● Work item
Go through the listing below. Copy each line that has the string "height".

────

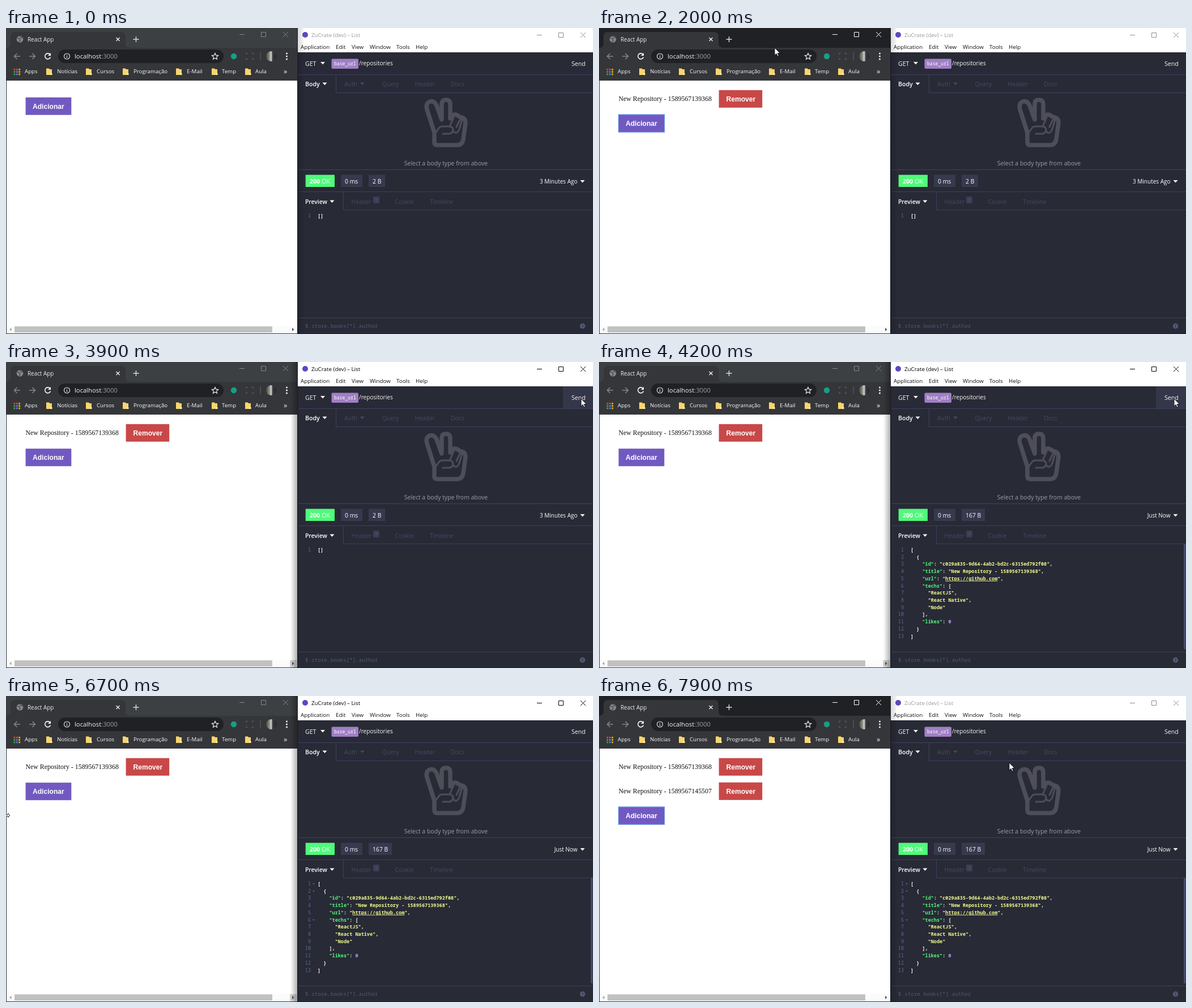
These frames come from a looping animation (1036x541 px, 8000 ms). An HTML page:

```html
<!DOCTYPE html>
<html lang="pt">
<head>
<meta charset="utf-8">
<title>Repositories</title>
<style>
html, body { margin: 0; width: 100%; height: 100%; overflow: hidden; background: #202124; }
svg { display: block; width: 1036px; height: 541px; }
text { white-space: pre; font-family: "Open Sans", "Noto Sans", sans-serif; }
.mono { font-family: "Noto Sans Mono", "DejaVu Sans Mono", monospace; }
.serif { font-family: "Liberation Serif", serif; font-size: 11.87px; fill: #111; }
.btn { font-family: "Liberation Sans", sans-serif; font-size: 12.1px; font-weight: 700; fill: #fff; }
</style>
</head>
<body>
<svg id="stage" viewBox="0 0 1036 541" xmlns="http://www.w3.org/2000/svg"></svg>
<script>
const LOOP = 8000;
const PANEL = '#282a36', EDGE = '#3c4160', FAINT = '#454a66', CHIP = '#373a4e';
const GREEN = '#50fa7b', YELLOW = '#f1fa8c', PURPLE = '#bd93f9', PALE = '#f8f8f2';

const rect = (x, y, w, h, fill, extra = '') =>
  `<rect x="${x}" y="${y}" width="${w}" height="${h}" fill="${fill}" ${extra}/>`;
const text = (x, y, size, fill, str, extra = '') =>
  `<text x="${x}" y="${y}" font-size="${size}" fill="${fill}" ${extra}>${str}</text>`;
const line = (d, color, width = 1, extra = '') =>
  `<path d="${d}" fill="none" stroke="${color}" stroke-width="${width}" ${extra}/>`;
const disc = (x, y, r, fill, extra = '') =>
  `<circle cx="${x}" cy="${y}" r="${r}" fill="${fill}" ${extra}/>`;
const caret = (x, y, fill) => `<path d="M${x - 4} ${y - 2}h8l-4 4.5z" fill="${fill}"/>`;
const group = (id, body) => `<g id="${id}">${body}</g>`;

// Minimise, maximise and close, starting at x
const controls = (x, y) =>
  `<path d="M${x} ${y + .5}h9M${x + 38.5} ${y - 3.5}h8v8h-8zM${x + 77} ${y - 4}l9 9m0 -9l-9 9" fill="none" stroke="currentColor"/>`;

function bookmarks() {
  const names = [[71, 'Notícias'], [141, 'Cursos'], [206, 'Programação'],
    [300, 'E-Mail'], [363, 'Temp'], [422, 'Aula']];
  const hues = ['#ea4335', '#ea4335', '#f9ab00', '#34a853', '#4285f4', '#f9ab00', '#34a853', '#4285f4', '#f9ab00'];
  let out = hues.map((c, i) => rect(13.5 + i % 3 * 4.4, 72 + (i / 3 | 0) * 4.2, 2.8, 2.8, c)).join('');
  out += text(33, 80.2, 9.7, '#f8f9fa', 'Apps');
  for (const [x, name] of names) {
    out += `<path d="M${x} 71.5h5l1 1.5h4v10h-10z" fill="#f8d66d"/>` + rect(x + 7.5, 80, 3, 3, '#fff0b5');
    out += text(x + (x > 350 ? 18 : 19), 80.2, 9.7, '#f8f9fa', name);
  }
  return out + text(490, 81, 13, '#f1f3f4', '»');
}

function browser() {
  const stroke = '#e8eaed', dim = '#85888b';
  return `<rect id="frame" width="514" height="36"/>` +
    rect(0, 35, 514, 58, '#35363a') +
    '<path d="M0 35Q8 35 8 27V15Q8 7 16 7H203Q211 7 211 15V27Q211 35 219 35Z" fill="#35363a"/>' +
    disc(24.5, 20, 5.8, '#85898d') +
    line('M20 18l4 1 1 3 -2 3M25 15l1 2 3 1', '#4a4c50', 1.5) +
    text(38, 24, 9.9, '#e8eaed', 'React App') +
    line('M194.500 17l6 6m0 -6l-6 6', '#f1f3f4', 1.3) +
    line('M224.500 20h10m-5 -5v10', '#dadce0', 1.4) +
    `<g id="leftCtl">${controls(412, 11)}</g>` +
    line('M25 50H14.500m5 -5l-5 5 5 5M41 50h10.500m-5 -5l5 5 -5 5', dim, 1.5) +
    line('M77.500 46.500A5 5 0 1 0 78.500 51.500', '#fff', 1.6) +
    '<path d="M79 44v5h-5z" fill="#fff"/>' +
    rect(92, 38, 292, 24, '#202124', 'rx="12"') +
    disc(107.5, 50, 5, 'none', 'stroke="#dadce0" stroke-width="1.200"') +
    line('M107.500 49.500v3.500m0 -6v1.300', '#dadce0', 1.3) +
    text(121, 53.8, 11.25, '#f1f3f4', 'localhost<tspan fill="#9aa0a6">:3000</tspan>') +
    line('M369 44.500l1.600 3.700 4 .4 -3 2.700 .9 4 -3.500 -2.100 -3.500 2.100 .9 -4 -3 -2.700 4 -.4z', stroke, 1.2) +
    disc(402, 50, 5.2, '#14a085') +
    line('M424 47v-2.500h2.500m7 0h2.500v2.500m0 6v2.500h-2.500m-7 0h-2.500v-2.500', '#5f6266', 1.1) +
    line('M449 43v14', '#5f6368') +
    disc(468, 50, 9, 'url(#photo)') +
    [45, 50, 55].map(y => disc(495.5, y, 1.5, '#f1f3f4')).join('') +
    bookmarks();
}

const repoRow = (id, y, stamp) => group(id,
  `<text class="serif" x="34.500" y="${y + 18.600}">New Repository - ${stamp}</text>` +
  rect(211.6, y - .2, 76.6, 31, '#c84848') +
  `<text class="btn" x="224.500" y="${y + 19.500}">Remover</text>`);

function page() {
  return rect(1, 93, 513, 447, '#fff') +
    repoRow('row1', 110, '1589567139368') + repoRow('row2', 153, '1589567145507') +
    group('add', rect(34.6, -.3, 80.7, 31, '#7159c1') +
      rect(34.5, -.5, 81, 31, 'none', 'id="ring" stroke="#5c8fe6" stroke-width="1.200"') +
      '<text class="btn" x="47" y="19.500">Adicionar</text>') +
    rect(1, 527, 513, 12.5, '#fbfbfb') + rect(15, 527.5, 455, 11, '#c1c1c1') +
    rect(501, 527, 12, 12.5, '#d2d2d2', 'id="scrollHot"') +
    '<path d="M9.500 530v6l-3.500 -3z" fill="#a3a3a3"/><path d="M505 530v6l3.500 -3z" fill="#505050"/>' +
    rect(0, 93, 1, 448, '#303134') + rect(0, 540, 514, 1, '#303134');
}

function peaceHand() {
  const tone = '#4d4e58';
  return line('M756 202V185L743 144Q740 133 748 130Q756 128 760 137L769 162V135Q769 127 776.500 127Q784 127 784 135V160' +
      'L787 156Q792 150 799 156L803 158Q811 159 811 168L807 197Q805 207 796 207H762Q756 207 756 202Z', tone, 7.5, 'stroke-linejoin="round"') +
    line('M757 187L764 177Q766 174 770 174H783Q789 175 789 180Q788 187 782 187H771M784 172L790 158' +
      'M789 182Q795 190 800 179L805 162M795 175L803 158', tone, 3, 'stroke-linecap="round"');
}

function jsonView() {
  const rows = ['[', '  {', '    "id": "c029a835-9d64-4ab2-bd2c-6315ed792f08",',
    '    "title": "New Repository - 1589567139368",', '    "url": "https://github.com",',
    '    "techs": [', '      "ReactJS",', '      "React Native",', '      "Node"',
    '    ],', '    "likes": 0', '  }', ']'];
  const span = (fill, str, extra = '') => `<tspan fill="${fill}" ${extra}>${str}</tspan>`;
  const paint = str => str.replace(/"([^"]*)"(:?)|\b0\b/g, (all, body, colon) => {
    if (body === undefined) return span(PURPLE, all);
    if (colon) return span(GREEN, `"${body}"`) + ':';
    if (body.startsWith('http')) return span(YELLOW, '"' + span(YELLOW, body, 'text-decoration="underline"') + '"');
    return span(YELLOW, `"${body}"`);
  });
  return rows.map((str, i) => {
    const y = 335 + i * 12.71;
    return text(538, y, 8.5, '#5b6994', i + 1, 'class="mono" text-anchor="end"') +
      text(550, y, 8.53, PALE, paint(str), 'class="mono" font-weight="600"');
  }).join('') + rect(1032, 322, 3.5, 186, '#434d6c');
}

function client() {
  const tabs = (y, items) => items.map(([x, s]) => text(x, y, 10.4, FAINT, s)).join('');
  const menu = [[520, 'Application'], [582, 'Edit'], [610, 'View'], [642, 'Window'], [689, 'Tools'], [723, 'Help']];
  const folds = [332, 345, 396].map(y => `<path d="M541 ${y - 1}h4l-2 2.500z" fill="#5b6385"/>`).join('');
  return rect(514, 0, 522, 541, '#1f212b') + rect(515, 0, 521, 43, '#fff') +
    disc(528, 12, 5, '#5849be') +
    `<text id="title" x="539" y="16" font-size="9.800">ZuCrate (dev) – List</text>` +
    `<g id="rightCtl">${controls(937, 12)}</g>` +
    menu.map(([x, s]) => text(x, 37, 9.8, '#111', s)).join('') +
    rect(516, 43, 520, 497, PANEL) +
    rect(983, 43, 53, 39, '#34374a', 'id="hover"') +
    line('M516 82.500H1036M582.500 83V114.500H1036M516 250.500H1036M516 289.500H1036M595.500 290V321.500H1036M516 512.500H1036', EDGE) +
    text(528, 66.5, 10.6, PALE, 'GET') + caret(559, 62, PALE) +
    rect(574.5, 54.5, 47.5, 17.5, '#a07fc6', 'rx="2"') +
    text(579, 66, 8.1, '#fff', 'base_url', 'class="mono"') +
    text(623, 66.3, 10.1, PALE, '/repositories') + text(998, 66.8, 10.6, PALE, 'Send') +
    text(528, 102.5, 10.6, '#fff', 'Body', 'font-weight="600"') + caret(562.5, 98.5, '#fff') +
    tabs(102.5, [[597, 'Auth'], [663.5, 'Query'], [721.5, 'Header'], [785, 'Docs']]) + caret(629, 98.5, FAINT) +
    peaceHand() +
    text(776.5, 243, 10.5, '#9d9ea5', 'Select a body type from above', 'text-anchor="middle"') +
    rect(528.7, 259.6, 51.3, 21.4, GREEN) +
    text(536, 275, 10.6, '#fff', '<tspan font-weight="700">200</tspan> OK') +
    rect(591, 259.6, 38, 21.4, CHIP) + text(598, 275, 10.4, '#fff', '0 ms') +
    `<rect id="sizeChip" x="640" y="259.600" height="21.400" fill="${CHIP}"/>` +
    `<text id="size" x="647" y="275" font-size="10.400" fill="#fff"></text>` +
    `<text id="age" x="1008.500" y="274.500" font-size="10" fill="#fff" text-anchor="end"></text>` + caret(1017.5, 271, PALE) +
    text(528, 310.5, 10.3, '#fff', 'Preview', 'font-weight="600"') + caret(575.5, 306.5, '#fff') +
    tabs(310.5, [[609.5, 'Header'], [686.5, 'Cookie'], [748, 'Timeline']]) +
    rect(648, 298, 11, 12, '#3b3e55', 'rx="2"') + text(651.5, 306.5, 7.5, '#5a607f', '7') +
    group('empty', text(538, 335, 8.5, '#5b6994', '1', 'class="mono" text-anchor="end"') +
      text(550, 335, 8.53, PALE, '[]', 'class="mono" font-weight="600"')) +
    group('json', jsonView()) + group('folds', folds) +
    text(528, 530, 9.3, '#525977', '$.store.books[*].author', 'class="mono"') +
    disc(1017.5, 527, 4.7, '#555a75') + text(1017.5, 530, 7.5, PANEL, '?', 'text-anchor="middle" font-weight="700"');
}

// The window in front darkens the edge of its neighbour
function shadows() {
  return rect(502, 0, 12, 541, 'url(#shadeRight)', 'id="overLeft"') +
    rect(515, 0, 10, 541, 'url(#shadeLeft)', 'id="overRight"');
}

function pointers() {
  const ink = 'fill="#fff" stroke="#111" stroke-width=".9" stroke-linejoin="round"';
  return group('arrow', `<path d="M0 0V13.200L3.100 10.400L5.200 15L7.200 14.100L5.200 9.600H9.400Z" ${ink}/>`) +
    group('hand', `<path d="M-1.500 2Q0 -1.500 1.700 2V7Q3.500 5.500 4.500 7.600Q6.500 6.500 7.200 8.600Q9.600 8 9.300 11V14.500L7.500 19.500H-.5L-4.500 13Q-6 10.500 -4.500 9.700Q-3 9.500 -1.500 12Z" ${ink}/>`) +
    group('ibeam', line('M-2.500 -6.500H2.500M0 -6.500V6.500M-2.500 6.500H2.500', '#f5f5f5', 1.2)) +
    group('resize', `<path d="M-6 0L-2.500 -3.500V-1.300H1.500V-3.500L5 0L1.500 3.500V1.300H-2.500V3.500Z" ${ink}/>`);
}

const fade = (id, stops) => `<linearGradient id="${id}">` +
  stops.map(([at, color, alpha = 1]) => `<stop offset="${at}" stop-color="${color}" stop-opacity="${alpha}"/>`).join('') +
  '</linearGradient>';

const stage = document.getElementById('stage');
stage.innerHTML = '<defs>' +
  fade('photo', [[0, '#3f4a3c'], [.35, '#8f978c'], [.5, '#d5d7d2'], [.65, '#3a3d3c'], [1, '#22262a']]) +
  fade('shadeRight', [[0, '#000', 0], [1, '#000', .3]]) +
  fade('shadeLeft', [[0, '#000', .14], [1, '#000', .04]]) + '</defs>' +
  client() + browser() + page() + shadows() + pointers();

const el = {};
stage.querySelectorAll('[id]').forEach(node => { el[node.id] = node; });
const show = (id, on) => el[id].setAttribute('display', on ? 'inline' : 'none');

// Pointer path: time, x, y, shape
const PATH = [
  [600, 635, 14, 'arrow'], [700, 58, 178, 'arrow'], [800, 101, 143, 'hand'], [900, 101, 143, 'hand'],
  [1000, 101, 142, 'hand'], [1600, 101, 142, 'hand'], [1700, 60, 184, 'arrow'], [1900, 200, 60, 'arrow'],
  [2100, 420, 10, 'arrow'], [2300, 625, 60, 'arrow'], [2500, 607, 118, 'arrow'], [2600, 650, 118, 'arrow'],
  [2800, 760, 75, 'ibeam'], [2900, 809, 60, 'ibeam'], [3200, 985, 60, 'arrow'], [3300, 985, 60, 'arrow'],
  [3400, 1000, 62, 'arrow'], [3700, 1015, 65, 'arrow'], [4600, 1015, 65, 'arrow'], [4700, 1005, 90, 'arrow'],
  [4900, 960, 240, 'ibeam'], [5100, 876, 376, 'ibeam'], [5400, 689, 396, 'ibeam'], [5600, 689, 396, 'ibeam'],
  [5700, 685, 402, 'ibeam'], [5900, 676, 417, 'ibeam'], [6300, 676, 417, 'ibeam'], [6400, 600, 414, 'ibeam'],
  [6500, 380, 360, 'arrow'], [6700, 2, 211, 'resize'], [6800, 20, 90, 'arrow'], [6900, 60, 11, 'arrow'],
  [7000, 110, 90, 'arrow'], [7200, 99, 165, 'hand'], [7600, 99, 165, 'hand'], [7700, 99, 203, 'hand'],
  [7800, 420, 150, 'arrow'], [7900, 724, 118, 'arrow']
];

function pointerAt(t) {
  const i = PATH.findLastIndex(k => k[0] <= t);
  if (i < 0) return null;
  const a = PATH[i], b = PATH[i + 1] || a;
  const p = b === a ? 0 : (t - a[0]) / (b[0] - a[0]);
  return { x: a[1] + (b[1] - a[1]) * p, y: a[2] + (b[2] - a[2]) * p, shape: a[3] };
}

function render(time) {
  const t = Math.floor(time % LOOP / 100) * 100;
  const left = t >= 1300 && t < 3900 || t >= 7300;
  const right = t >= 3900 && t < 7300;
  const rows = t >= 7400 ? 2 : t >= 1400 ? 1 : 0;
  const loaded = t >= 4100;

  el.frame.setAttribute('fill', left ? '#202124' : '#3c4043');
  el.leftCtl.setAttribute('color', left ? '#fff' : '#85888b');
  el.rightCtl.setAttribute('color', right ? '#000' : '#8c8c8c');
  el.title.setAttribute('fill', right ? '#000' : '#999');
  show('overLeft', right);
  show('overRight', !right);
  show('scrollHot', right);
  show('ring', left);
  show('row1', rows > 0);
  show('row2', rows > 1);
  el.add.setAttribute('transform', `translate(0 ${[123, 153.5, 196.5][rows]})`);

  show('hover', t >= 3400 && t < 4700);
  show('empty', !loaded);
  show('json', loaded);
  show('folds', t >= 4500);
  el.sizeChip.setAttribute('width', loaded ? 41 : 29);
  el.size.textContent = loaded ? '167 B' : '2 B';
  el.age.textContent = loaded ? 'Just Now' : '3 Minutes Ago';

  const pointer = pointerAt(t);
  for (const shape of ['arrow', 'hand', 'ibeam', 'resize']) show(shape, pointer?.shape === shape);
  if (pointer) el[pointer.shape].setAttribute('transform', `translate(${pointer.x} ${pointer.y})`);
}

const start = performance.now();
function tick() {
  render(performance.now() - start);
  requestAnimationFrame(tick);
}
tick();
</script>
</body>
</html>
```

────

● Written solution
html, body { margin: 0; width: 100%; height: 100%; overflow: hidden; background: #202124; }
svg { display: block; width: 1036px; height: 541px; }
  `<rect x="${x}" y="${y}" width="${w}" height="${h}" fill="${fill}" ${extra}/>`;
  return `<rect id="frame" width="514" height="36"/>` +
    `<rect id="sizeChip" x="640" y="259.600" height="21.400" fill="${CHIP}"/>` +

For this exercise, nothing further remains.